Logistics firms must start preparing for post-Brexit customs changes
Freight forwarders and hauliers now have enough clarity to start preparing for a post-Brexit business landscape and should begin implementing the systems they will need from the end of December, according Peter MacSwiney, chairman of UK customs clearance solutions provider Agency Sector Management (ASM).
He stressed that there was “limited time to implement the systems needed to tackle trade friction” following the UK government’s announcement this week that import controls would be brought in on European Union (EU) goods at the border from 1 January.
“We now know there will be no extension of the transitional period – it is the drop-dead-stop scenario – but it means we have clarity,” said MacSwiney, who co-chairs the JCCC Customs Brexit Group (CBG). “We don’t have to like it, but we do now need to get ready to get things done.”

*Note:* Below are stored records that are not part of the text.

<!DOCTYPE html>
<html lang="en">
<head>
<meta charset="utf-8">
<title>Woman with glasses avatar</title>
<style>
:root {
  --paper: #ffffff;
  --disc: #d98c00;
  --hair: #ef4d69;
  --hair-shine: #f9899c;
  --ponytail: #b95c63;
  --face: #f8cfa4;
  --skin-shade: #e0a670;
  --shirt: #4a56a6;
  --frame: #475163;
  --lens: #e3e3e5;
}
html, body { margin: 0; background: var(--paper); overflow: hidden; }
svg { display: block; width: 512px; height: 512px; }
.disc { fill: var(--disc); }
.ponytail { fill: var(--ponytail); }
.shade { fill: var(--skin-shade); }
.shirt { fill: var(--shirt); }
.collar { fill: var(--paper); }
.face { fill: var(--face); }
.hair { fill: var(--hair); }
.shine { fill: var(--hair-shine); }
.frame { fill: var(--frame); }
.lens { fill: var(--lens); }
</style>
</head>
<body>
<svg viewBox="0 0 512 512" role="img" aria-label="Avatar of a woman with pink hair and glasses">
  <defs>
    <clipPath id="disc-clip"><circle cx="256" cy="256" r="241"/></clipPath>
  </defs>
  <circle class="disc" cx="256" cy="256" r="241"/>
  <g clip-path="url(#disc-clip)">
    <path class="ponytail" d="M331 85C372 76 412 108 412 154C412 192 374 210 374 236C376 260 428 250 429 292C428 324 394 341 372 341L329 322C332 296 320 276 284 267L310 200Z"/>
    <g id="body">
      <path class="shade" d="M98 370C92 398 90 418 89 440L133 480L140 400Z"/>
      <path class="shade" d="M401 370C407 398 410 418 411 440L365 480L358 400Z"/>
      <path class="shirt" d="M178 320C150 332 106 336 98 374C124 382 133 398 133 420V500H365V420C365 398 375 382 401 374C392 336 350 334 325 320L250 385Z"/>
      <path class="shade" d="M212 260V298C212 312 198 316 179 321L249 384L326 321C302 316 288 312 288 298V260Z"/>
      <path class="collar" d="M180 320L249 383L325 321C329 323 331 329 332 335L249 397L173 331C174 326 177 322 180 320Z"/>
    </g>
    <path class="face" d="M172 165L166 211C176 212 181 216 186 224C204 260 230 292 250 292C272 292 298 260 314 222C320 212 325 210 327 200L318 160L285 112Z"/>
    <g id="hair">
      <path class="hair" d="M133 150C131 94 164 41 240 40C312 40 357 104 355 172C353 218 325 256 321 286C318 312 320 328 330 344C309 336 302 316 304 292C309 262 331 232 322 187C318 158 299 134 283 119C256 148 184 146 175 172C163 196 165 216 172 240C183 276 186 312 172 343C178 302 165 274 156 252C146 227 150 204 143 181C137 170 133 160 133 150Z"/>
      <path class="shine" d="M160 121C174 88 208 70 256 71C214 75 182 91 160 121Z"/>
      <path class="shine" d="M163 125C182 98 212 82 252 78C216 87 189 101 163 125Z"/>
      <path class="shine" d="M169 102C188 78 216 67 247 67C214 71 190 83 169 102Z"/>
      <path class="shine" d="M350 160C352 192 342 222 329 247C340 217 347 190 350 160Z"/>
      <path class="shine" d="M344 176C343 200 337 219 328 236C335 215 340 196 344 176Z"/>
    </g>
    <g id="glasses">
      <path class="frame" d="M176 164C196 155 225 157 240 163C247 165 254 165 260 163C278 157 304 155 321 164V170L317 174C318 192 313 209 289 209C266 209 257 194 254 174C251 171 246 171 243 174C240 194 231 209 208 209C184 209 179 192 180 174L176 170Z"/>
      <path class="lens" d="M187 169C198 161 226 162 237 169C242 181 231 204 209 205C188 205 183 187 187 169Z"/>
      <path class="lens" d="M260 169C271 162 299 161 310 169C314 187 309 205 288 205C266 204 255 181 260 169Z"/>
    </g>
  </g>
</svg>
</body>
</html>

He continued: “Now is the time to get the right software in place, or if you have the software, it might be that you need to get the automation in place to deal with the increased volume of entries that is predicted. It won’t be easy; let’s get on with it, and we need to start now.”
He said the industry should welcome the decision also announced this week to extend the Customs Handling of Import and Export Freight (CHIEF) computer system until 2021, giving more time to prepare for additional changes.

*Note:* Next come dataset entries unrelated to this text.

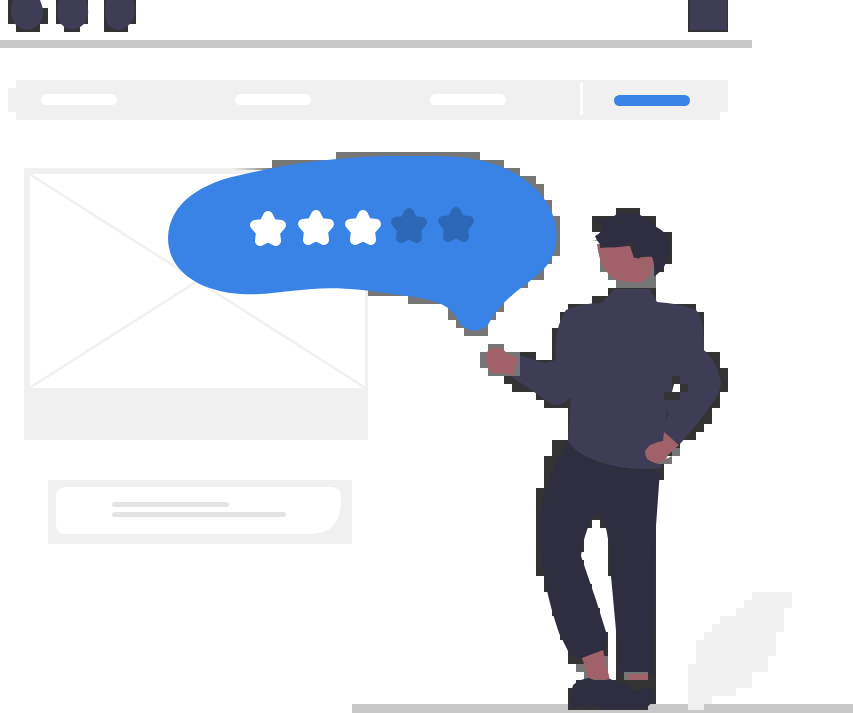
<!DOCTYPE html>
<html lang="en">
<head>
<meta charset="utf-8">
<title>Customer rating illustration</title>
<style>
:root {
  --paper: #ffffff;
  --blue: #3982e6;
  --blue-dark: #2d68b8;
  --panel: #f0f0f0;
  --bar: #e4e4e4;
  --rule: #c8c8c8;
  --navy: #3f3d56;
  --ink: #2f2e41;
  --skin: #a0616a;
  --edge: #333333;
  --edge-soft: #767676;
}
html, body { margin: 0; background: var(--paper); overflow: hidden; }
svg { display: block; width: 853px; height: 713px; }
.paper { fill: var(--paper); }
.blue { fill: var(--blue); }
.panel { fill: var(--panel); }
.bar { fill: var(--bar); }
.rule { fill: var(--rule); }
.navy { fill: var(--navy); }
.ink { fill: var(--ink); }
.skin { fill: var(--skin); }
.edge { fill: var(--edge); }
.edge-soft { fill: var(--edge-soft); }
.wire { fill: none; stroke: var(--panel); stroke-width: 2.5; }
.star-on { fill: var(--paper); stroke: var(--paper); }
.star-off { fill: var(--blue-dark); stroke: var(--blue-dark); }
</style>
</head>
<body>
<svg viewBox="0 0 853 713" role="img" aria-label="A person beside a web page with a three out of five star rating">
  <defs>
    <polygon id="star" points="0,-13 4,-5 13,-4 7,3 8,12 0,8 -8,12 -7,3 -13,-4 -4,-5" stroke-width="10" stroke-linejoin="round"/>
  </defs>
  <rect class="paper" width="853" height="713"/>

  <g id="window-bar">
    <g class="edge">
      <polygon points="8,0 40,0 40,8 48,8 48,24 40,24 40,32 16,32 16,24 8,24"/>
      <polygon points="56,0 88,0 88,24 80,24 80,32 64,32 64,24 56,24"/>
      <polygon points="104,0 136,0 136,24 128,24 128,32 104,32"/>
      <rect x="688" width="40" height="32"/>
    </g>
    <g class="navy">
      <path d="M13 0H40Q46 14 40 23Q28 36 15 24Q8 12 13 0Z"/>
      <path d="M59 0H86Q91 13 85 23Q72 36 60 23Q55 12 59 0Z"/>
      <path d="M106 0H133Q138 14 130 24Q118 35 108 25Q103 12 106 0Z"/>
      <rect x="690" width="37" height="30"/>
    </g>
    <rect class="rule" y="40" width="752" height="8"/>
  </g>

  <g id="navigation">
    <polygon class="panel" points="16,80 728,80 728,112 720,112 720,120 16,120 16,112 8,112 8,88 16,88"/>
    <g class="paper">
      <rect x="41" y="94" width="76" height="11" rx="5.5"/>
      <rect x="235" y="94" width="76" height="11" rx="5.5"/>
      <rect x="430" y="94" width="76" height="11" rx="5.5"/>
      <rect x="580" y="83" width="3" height="32"/>
    </g>
    <rect class="blue" x="614" y="95" width="76" height="11" rx="5.5"/>
  </g>

  <g id="image-card">
    <rect class="panel" x="24" y="168" width="344" height="272"/>
    <rect class="paper" x="30" y="174" width="335" height="214" rx="3"/>
    <path class="wire" d="M31 175L364 387M31 387L364 175"/>
  </g>

  <g id="text-card">
    <rect class="panel" x="48" y="480" width="304" height="64"/>
    <path class="paper" d="M66 487H331Q341 487 341 497V502Q340 534 310 534H66Q56 534 56 524V497Q56 487 66 487Z"/>
    <rect class="bar" x="112" y="502" width="117" height="5" rx="2.5"/>
    <rect class="bar" x="112" y="512" width="174" height="5" rx="2.5"/>
  </g>

  <g id="rating-bubble">
    <polygon class="edge-soft" points="232,169 272,168 272,160 336,160 336,152 480,152 480,160 504,160 504,168 520,168 520,176 536,176 536,184 544,184 544,200 552,200 552,216 560,216 560,256 552,256 552,264 544,264 544,280 528,280 528,288 512,288 512,296 504,296 504,312 496,312 496,320 488,320 488,336 464,336 464,328 456,328 456,320 448,320 448,304 408,304 408,296 368,296 368,240 272,200 272,170"/>
    <path class="blue" d="M168 238C169 202 203 182 245 174C295 162 350 155 420 156C473 155 503 162 529 183C558 206 564 241 548 264C533 284 504 293 488 325Q475 336 461 325C451 304 438 300 400 295C365 290 340 287 312 289C280 291 262 297 230 293C192 287 168 267 168 238Z"/>
    <g class="star-on">
      <use href="#star" x="268" y="229"/>
      <use href="#star" x="316" y="228"/>
      <use href="#star" x="363" y="228"/>
    </g>
    <g class="star-off">
      <use href="#star" x="409" y="226"/>
      <use href="#star" x="456" y="225"/>
    </g>
  </g>

  <g id="ground">
    <rect class="rule" x="352" y="704" width="501" height="9"/>
    <polygon class="panel" points="752,592 792,592 792,608 784,608 784,632 776,632 776,656 768,656 768,672 752,672 752,688 736,688 736,696 712,696 712,704 704,704 704,710 688,710 688,664 696,664 696,640 704,640 704,632 712,632 712,624 720,624 720,616 736,616 736,608 744,608 744,600 752,600"/>
  </g>

  <g id="person">
    <g id="legs">
      <path class="edge" d="M568 440H552V456H544V488H536V576H544V592H552V616H560V640H568V664H584V656H608V632H600V608H592V584H584V560H576V552H584V528H592V520H600V528H608V576H616V680H656V480H664V464Z"/>
      <path class="ink" d="M568 442C552 468 541 495 540 520C538 560 548 600 559 633L570 655L581 659L605 650L607 635L596 600L581 556Q583 538 591 520L597 513L604 520Q611 546 611 576L620 674H654L655 540L660 470Z"/>
    </g>
    <g id="feet">
      <path class="edge-soft" d="M600 656H608V680H584V672H576V664H584ZM624 672H648V688H624Z"/>
      <path class="skin" d="M582 658L603 650L606 664L610 680L589 679ZM628 674H647L648 692H632Z"/>
      <path class="edge" d="M576 680H656V704H648V710H568V688H576Z"/>
      <path class="ink" d="M573 685Q580 679 589 678Q598 683 610 679L626 685Q637 695 647 687Q655 689 655 700L645 709H603Q587 704 575 709Q568 704 573 685Z"/>
    </g>
    <g id="head">
      <path class="edge-soft" d="M592 240H600V272H608V280H616V288H656V272H664V248Z"/>
      <path class="skin" d="M597 244Q600 272 617 280L640 283L650 276L655 258L640 238Z"/>
      <path class="edge" d="M592 216H616V208H640V216H656V232H672V264H664V272H656V256L634 258L630 246L600 248V232H592Z"/>
      <path class="ink" d="M595 236Q602 233 603 226Q598 223 595 219Q608 221 617 214Q640 208 654 226Q668 231 670 247Q670 265 654 277Q655 264 652 257Q644 253 638 259Q632 254 633 241Q622 249 608 247Q598 246 595 236Z"/>
    </g>
    <g id="torso">
      <path class="edge" d="M608 288H656V304H696V312H704V352H720V368H728V392H720V408H712V424H704V432H696V440H680V456H664V472H656L568 440V408H544V400H536V392H512V384H504V376H512V352H536V360H552V328H560V312H568V304H592V296H608Z"/>
      <path class="navy" d="M614 289H650L657 302Q678 303 696 310Q704 317 704 350Q714 358 720 377Q723 386 716 398L699 422L680 444L663 433L668 414L667 408L661 468Q636 471 610 465Q578 457 568 441L571 397Q563 406 553 405L512 377L519 355L545 363L556 360Q553 330 566 310Q580 303 602 303Z"/>
      <path class="edge" d="M672 376H680V384H688V392H680V400H664V392H672Z"/>
      <path class="paper" d="M674 384H680V392H672Z"/>
    </g>
    <g id="hands">
      <path class="edge-soft" d="M488 344H504V352H520V376H488V368H480V352H488ZM672 456H680V448H672V464H656V464Z"/>
      <path class="skin" d="M486 358Q485 349 495 348Q505 348 507 354L518 358L513 376Q502 371 494 374Q486 371 486 358Z"/>
      <path class="skin" d="M664 432L679 445L668 455Q665 464 655 463Q644 460 645 451Q649 443 663 441Z"/>
    </g>
  </g>
</svg>
</body>
</html>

“Safety and security checks post-31 December are more of a worry as the right infrastructure is not in place; that is going to take time and it is hard to see the benefit,” he observed.

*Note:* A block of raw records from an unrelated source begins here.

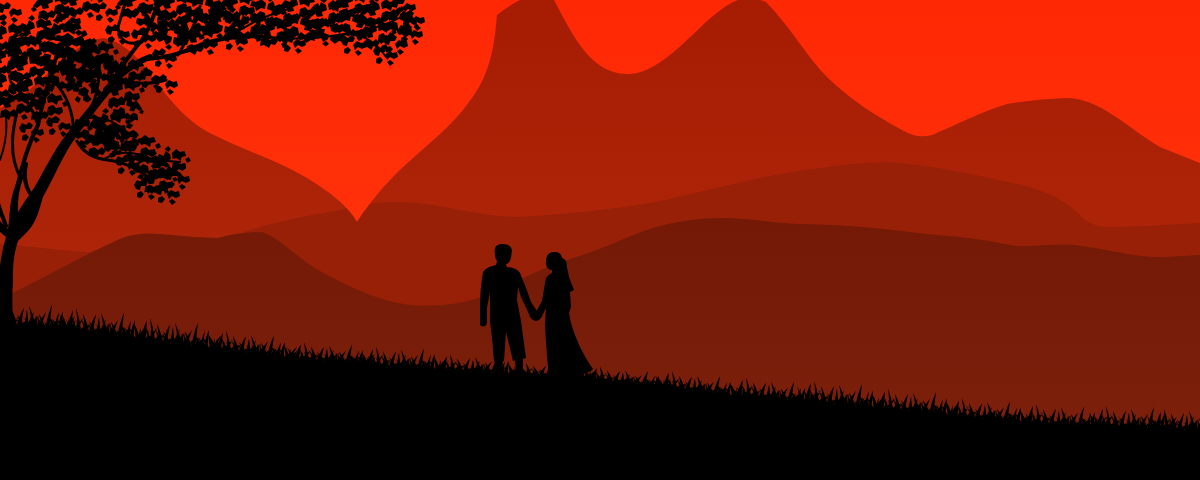
<!DOCTYPE html>
<html lang="en">
<head>
<meta charset="utf-8">
<title>Couple on a hill at sunset</title>
<style>
:root {
  --sky-top: #ff2804;
  --sky-low: #ff3c10;
  --far-top: #a61c03;
  --far-low: #ae260a;
  --middle: #982007;
  --near-top: #731906;
  --near-low: #7c200b;
  --ink: #000;
}
html, body { margin: 0; height: 100%; overflow: hidden; background: var(--ink); }
.scene { display: block; width: 1200px; height: 480px; }
.sky-top { stop-color: var(--sky-top); }
.sky-low { stop-color: var(--sky-low); }
.far-top { stop-color: var(--far-top); }
.far-low { stop-color: var(--far-low); }
.near-top { stop-color: var(--near-top); }
.near-low { stop-color: var(--near-low); }
.middle { fill: var(--middle); }
.ink { fill: var(--ink); }
.branches { fill: none; stroke: var(--ink); stroke-linecap: round; stroke-linejoin: round; }
</style>
</head>
<body>
<svg class="scene" viewBox="0 0 1200 480" role="img" aria-label="Silhouettes of a couple holding hands on a grassy hill below red mountains">
  <defs>
    <linearGradient id="sky" x1="0" y1="0" x2="0" y2="1">
      <stop class="sky-top" offset="0"/><stop class="sky-low" offset="1"/>
    </linearGradient>
    <linearGradient id="far" x1="0" y1="0" x2="0" y2="1">
      <stop class="far-top" offset="0"/><stop class="far-low" offset=".6"/>
    </linearGradient>
    <linearGradient id="near" x1="0" y1="0" x2="0" y2="1">
      <stop class="near-top" offset="0"/><stop class="near-low" offset=".8"/>
    </linearGradient>
    <path id="far-range" d="M0 108C35 96 70 40 104 38C125 42 143 62 156 82C172 102 187 121 208 132C240 149 277 160 307 178C330 192 347 205 357 222C370 202 385 184 402 168C427 145 454 124 469 102C490 75 494 48 497 15Q508 6 520 0V-2H552L554 0C566 22 576 44 593 60C612 77 634 78 654 66C685 48 705 17 733 2Q748 -5 766 2C790 26 806 56 828 78C852 101 878 117 904 131Q918 139 932 135C958 124 980 112 1007 104Q1037 99 1066 98C1100 98 1125 126 1160 147L1200 163V480H0Z"/>
    <clipPath id="range-edge"><use href="#far-range"/></clipPath>

    <g id="leaves">
      <path d="M-16-3l4-5 5 2 2-5 5 3 1 5-5 2 1 4-6 1-2-4-4 3-4-2zM2-9l5-4 4 3 5-1 2 5-5 1-1 4-5-3-4 1zM3 1l5-2 3 3 6-1 1 5-4 3-4-2-4 3-4-3zM-13 7l5-2 4 3 4-3 4 4-3 4-4-1-2 4-5-3-4 1zM-6-13l4-3 3 3-3 3zM17-3l4-2 2 4-4 2zM7 12l4-2 3 4-5 2zM-21 4l3-3 3 4-4 2z"/>
    </g>
    <g id="sprig">
      <path d="M-11-2l3-5 4 2 3-3 4 3-2 4-5 0-1 4-4-1zM1 2l4-4 4 2 4-1 1 5-4 2-4-2-3 3zM-8 6l4-2 3 3-3 4-4-1zM3 9l3-2 4 3-4 3z"/>
    </g>

    <path id="tuft" d="M0 8Q1-8-3-17Q5-6 5 8ZM4 8Q5-10 11-22Q9-6 9 8ZM8 8Q8-6 4-12Q12-4 12 8ZM11 8Q13-8 21-15Q15-4 15 8ZM15 8Q16-10 14-25Q20-8 19 8ZM19 8Q20-4 29-11Q23-2 23 8ZM22 8Q23-9 18-16Q27-6 26 8ZM26 8Q27-9 34-21Q31-6 30 8ZM30 8Q30-4 26-10Q35-3 34 8ZM34 8Q35-10 37-19Q39-6 38 8ZM38 8Q40-8 49-14Q42-3 42 8ZM42 8Q42-10 39-23Q47-7 46 8ZM46 8Q48-8 56-18Q51-4 50 8ZM50 8Q50-5 47-11Q55-4 54 8ZM54 8Q56-11 62-26Q60-7 58 8ZM58 8Q59-4 68-12Q63-3 62 8ZM62 8Q62-8 58-15Q67-6 66 8ZM66 8Q68-9 73-20Q72-5 70 8ZM70 8Q70-5 67-12Q75-4 74 8ZM74 8Q76-7 85-16Q79-3 78 8Z"/>
    <g id="grass">
      <use href="#tuft"/>
      <use href="#tuft" transform="translate(83 1) scale(-1 .8)"/>
      <use href="#tuft" transform="translate(6 3) scale(.6 .65)"/>
      <use href="#tuft" transform="translate(88 4) scale(-.65 .7)"/>
    </g>
  </defs>

  <rect class="sky" width="1200" height="480" fill="url(#sky)"/>

  <g class="mountains">
    <use href="#far-range" fill="url(#far)"/>
    <path class="middle" clip-path="url(#range-edge)" d="M0 244C45 248 85 253 130 254C170 255 200 250 225 240C260 224 300 217 340 210Q368 201 400 202C440 203 470 215 515 217C560 215 620 209 665 200C710 190 760 176 812 169Q850 163 888 162C935 165 985 177 1026 186C1061 196 1071 206 1084 219Q1092 226 1110 227Q1155 226 1200 223V480H0Z"/>
    <path fill="url(#near)" d="M0 299L12 293C48 276 85 254 122 238Q138 232 160 234Q190 237 218 238Q240 232 262 232C282 239 295 257 320 271C350 287 378 301 410 305Q445 308 475 299C505 289 535 270 570 259C608 248 634 232 664 225Q695 217 728 218C755 219 775 223 800 224C850 225 890 229 926 234C965 237 987 240 1010 245C1030 248 1050 243 1075 245C1110 249 1135 258 1165 257L1200 255V480H0Z"/>
  </g>

  <g class="hill ink">
    <path d="M0 324C70 328 130 339 200 348C300 361 390 367 480 373C560 376 630 382 700 392C800 403 900 412 1000 421Q1100 428 1200 431V480H0Z"/>
    <use href="#grass" transform="translate(-10 326) skewY(4)"/>
    <use href="#grass" transform="translate(62 331) skewY(7)"/>
    <use href="#grass" transform="translate(136 341) skewY(7)"/>
    <use href="#grass" transform="translate(212 350) skewY(7) scale(1 .85)"/>
    <use href="#grass" transform="translate(290 360) skewY(4) scale(1 .75)"/>
    <use href="#grass" transform="translate(362 367) skewY(3) scale(1 .85)"/>
    <use href="#grass" transform="translate(436 371) skewY(3) scale(1 .7)"/>
    <use href="#grass" transform="translate(512 375) skewY(2) scale(1 .5)"/>
    <use href="#grass" transform="translate(586 380) skewY(6) scale(1 .6)"/>
    <use href="#grass" transform="translate(658 388) skewY(7) scale(1 .75)"/>
    <use href="#grass" transform="translate(732 396) skewY(6) scale(1 .8)"/>
    <use href="#grass" transform="translate(800 403) skewY(5) scale(1 .95)"/>
    <use href="#grass" transform="translate(874 410) skewY(5) scale(1 .9)"/>
    <use href="#grass" transform="translate(948 417) skewY(5) scale(1 .8)"/>
    <use href="#grass" transform="translate(1022 424) skewY(4) scale(1 .85)"/>
    <use href="#grass" transform="translate(1092 428) skewY(2) scale(1 .9)"/>
    <use href="#grass" transform="translate(1150 431) skewY(1) scale(1 .9)"/>
  </g>

  <g class="couple ink">
    <g class="man">
      <path d="M495 254Q493 245 501 244Q510 243 512 250L511 258Q509 264 506 264L507 267Q517 268 520 273L526 288L531 302L539 314Q541 320 535 321Q530 319 529 314L521 297L518 287L517 300L521 321L526 358L513 361L506 332L504 361L494 362Q493 342 490 322L490 292L487 308L487 323Q485 329 480 325L480 308Q480 288 483 272Q486 267 496 265L497 261Q495 259 495 254Z"/>
      <path d="M496 360H503L502 373L505 377H494ZM515 359H523L523 371L526 376H516Z"/>
    </g>
    <g class="woman">
      <path d="M546 264Q545 253 553 252Q561 251 562 258Q567 259 567 267L569 277L574 290L570 292L571 307L569 313C572 333 583 355 593 369Q590 374 577 374L570 378L549 378Q546 347 545 325L546 308L541 318Q537 323 534 319L535 314L542 301L545 283Q546 275 552 273L552 270Q547 270 546 264Z"/>
    </g>
  </g>

  <g class="tree">
    <path class="ink" d="M0 348V266Q2 250 6 237L0 232V221L8 229C10 216 9 200 16 184L21 172L24 176Q17 194 18 212Q26 199 34 188C49 162 57 145 69 131C82 116 93 101 109 84L114 88C97 108 86 124 76 137C61 158 54 178 43 197C39 210 37 221 28 231L18 241Q12 258 13 282Q11 305 15 348Z"/>
    <g class="branches">
      <path stroke-width="6" d="M106 90Q128 65 150 57"/>
      <path stroke-width="4" d="M146 59Q172 58 200 45Q230 34 270 37"/>
      <path stroke-width="4" d="M17 188Q25 151 38 125Q45 90 57 55M6 226Q-2 205-4 196M111 86Q120 66 142 40Q153 23 158 0M32 196Q22 184 26 164"/>
      <path stroke-width="3" d="M89 111Q102 90 98 56M74 135Q73 100 54 82M38 125Q31 102 11 82M20 177Q6 150 18 109M117 77Q138 88 166 80M77 141Q86 158 108 160Q132 163 153 181M142 42Q120 48 118 27L126 0M178 55Q196 25 200 6"/>
      <path stroke-width="2" d="M270 37Q310 42 360 31Q390 26 412 10M228 38Q258 17 286 10M306 39Q340 9 374 4M350 34Q372 36 386 57M104 159Q125 146 154 160L180 162M83 119Q103 114 124 129M0 160Q8 138 6 118M142 42Q165 28 183 27"/>
    </g>
    <g class="foliage ink">
      <use href="#leaves" x="6" y="36"/>
      <use href="#leaves" x="24" y="48"/>
      <use href="#leaves" x="34" y="31"/>
      <use href="#leaves" x="5" y="60"/>
      <use href="#leaves" x="27" y="67"/>
      <use href="#leaves" x="6" y="84"/>
      <use href="#leaves" x="32" y="88"/>
      <use href="#leaves" x="14" y="104"/>
      <use href="#leaves" x="45" y="106"/>
      <use href="#leaves" transform="translate(60 36) scale(1.2)"/>
      <use href="#leaves" transform="translate(76 47) scale(-1.2 1.1)"/>
      <use href="#leaves" transform="translate(55 58) scale(1.2 -1.1)"/>
      <use href="#leaves" transform="translate(78 64) rotate(35) scale(1.2)"/>
      <use href="#leaves" transform="translate(62 76) scale(-1.1 1)"/>
      <use href="#leaves" x="96" y="54"/>
      <use href="#leaves" transform="translate(104 68) scale(-1 1)"/>
      <use href="#leaves" transform="translate(84 84) rotate(60)"/>
      <use href="#leaves" x="126" y="72"/>
      <use href="#sprig" x="150" y="77"/>
      <use href="#sprig" x="164" y="82"/>
      <use href="#leaves" x="122" y="92"/>
      <use href="#leaves" transform="translate(127 108) scale(-.8 .9)"/>
      <use href="#sprig" x="57" y="124"/>
      <use href="#sprig" x="30" y="130"/>
      <use href="#leaves" transform="translate(92 130) scale(-1 1)"/>
      <use href="#leaves" x="108" y="124"/>
      <use href="#leaves" transform="translate(118 139) scale(1.1 -1)"/>
      <use href="#leaves" x="102" y="142"/>
      <use href="#leaves" x="138" y="148"/>
      <use href="#sprig" x="126" y="163"/>
      <use href="#leaves" transform="translate(151 165) scale(-1 .9)"/>
      <use href="#leaves" transform="translate(170 162) scale(.9 1)"/>
      <use href="#leaves" transform="translate(157 181) scale(.9 .8)"/>
      <use href="#sprig" x="176" y="177"/>
      <use href="#sprig" x="166" y="192"/>
      <use href="#sprig" x="145" y="187"/>
      <use href="#sprig" x="8" y="10"/>
      <use href="#leaves" x="52" y="5"/>
      <use href="#leaves" x="80" y="2"/>
      <use href="#sprig" x="67" y="19"/>
      <use href="#sprig" x="104" y="10"/>
      <use href="#sprig" x="116" y="32"/>
      <use href="#leaves" x="136" y="3"/>
      <use href="#leaves" transform="translate(154 17) scale(-1 1)"/>
      <use href="#leaves" x="174" y="5"/>
      <use href="#sprig" x="142" y="36"/>
      <use href="#leaves" transform="translate(171 34) scale(1 -1)"/>
      <use href="#sprig" x="163" y="56"/>
      <use href="#leaves" x="191" y="24"/>
      <use href="#leaves" transform="translate(206 8) scale(-1.1 1)"/>
      <use href="#leaves" x="200" y="39"/>
      <use href="#leaves" transform="translate(222 23) scale(1 -1)"/>
      <use href="#leaves" x="237" y="6"/>
      <use href="#leaves" x="248" y="26"/>
      <use href="#sprig" x="234" y="39"/>
      <use href="#leaves" transform="translate(268 12) scale(-1 1)"/>
      <use href="#leaves" x="274" y="32"/>
      <use href="#leaves" x="297" y="8"/>
      <use href="#leaves" transform="translate(301 27) scale(-1 1)"/>
      <use href="#sprig" x="292" y="41"/>
      <use href="#leaves" x="326" y="13"/>
      <use href="#leaves" transform="translate(328 32) scale(1 -.9)"/>
      <use href="#leaves" x="352" y="4"/>
      <use href="#leaves" transform="translate(353 24) scale(-1 1)"/>
      <use href="#sprig" x="352" y="43"/>
      <use href="#leaves" x="379" y="12"/>
      <use href="#leaves" transform="translate(376 34) scale(.9 1)"/>
      <use href="#leaves" transform="translate(400 22) scale(-.9 1)"/>
      <use href="#sprig" x="402" y="5"/>
      <use href="#sprig" x="411" y="18"/>
      <use href="#sprig" x="409" y="32"/>
      <use href="#sprig" x="394" y="42"/>
      <use href="#sprig" x="384" y="53"/>
    </g>
  </g>
</svg>
</body>
</html>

In a speech this week at a Border Delivery Group stakeholder event, the UK’s de facto deputy Prime Minister, Michael Gove – whose official title is Chancellor of the Duchy of Lancaster – confirmed that “all UK exports and imports will be treated equally”, noting that “this will mean traders in the EU and GB will have to submit customs declarations and be liable to goods’ checks.
He also confirmed that the policy easements put in place for a potential ‘no deal’ exit will not be reintroduced, “as businesses have time to prepare”.
Gove said one thing businesses can do to prepare for border controls was “by making sure they have an Economic Operator Registration and Identification (EORI) number, and also looking into how they want to make declarations such as using a customs agent. We will ensure facilitations currently available to rest-of-the-world traders will also be open to those trading between GB and EU.”
He added: “The UK will be outside the single market and outside the customs union, so we will have to be ready for the customs procedures and regulatory checks that will inevitably follow.”
Yesterday’s announcement coincided with a related announcement that UK customs agency HM Revenue and Customs (HMRC) had extended the deadline for businesses to apply for customs support funding to 31 January 2021. To date, applications have been made for around £18.5 million out of a possible £26 million – meaning there is at least £7.5 million left to claim from HMRC.
This is aimed at GB-EU traders and does not apply to the flow of trade between Northern Ireland and Ireland, or between Northern Ireland and GB, the UK government said.
Elizabeth de Jong, FTA’s UK policy director, said yesterday’s announcements about the UK’s future relationship with Europe “provide more much-needed clarity for logistics operators, and his assertion that there will be no extension to the transition period gives businesses a finite deadline to which to work. The news of funding to help industry prepare for operation outside the EU is certainly welcome, whatever the outcome of the negotiations.”
She continued: “It is encouraging for industry that he said ‘he does not underestimate what needs to be done’ and that he has his civil servants focussed on capturing and providing industry with the details we need – we hope within the timeframes we need to prepare.
“As representatives of the logistics industry, we are naturally disappointed that the promise of frictionless trade has been replaced with a promise that trade will be as seamless as possible – but not until 2025, with a more realistic but costly ‘make do and mend’ approach to be employed until then. Industry will need the support of government during this period to Keep Britain Trading effectively.”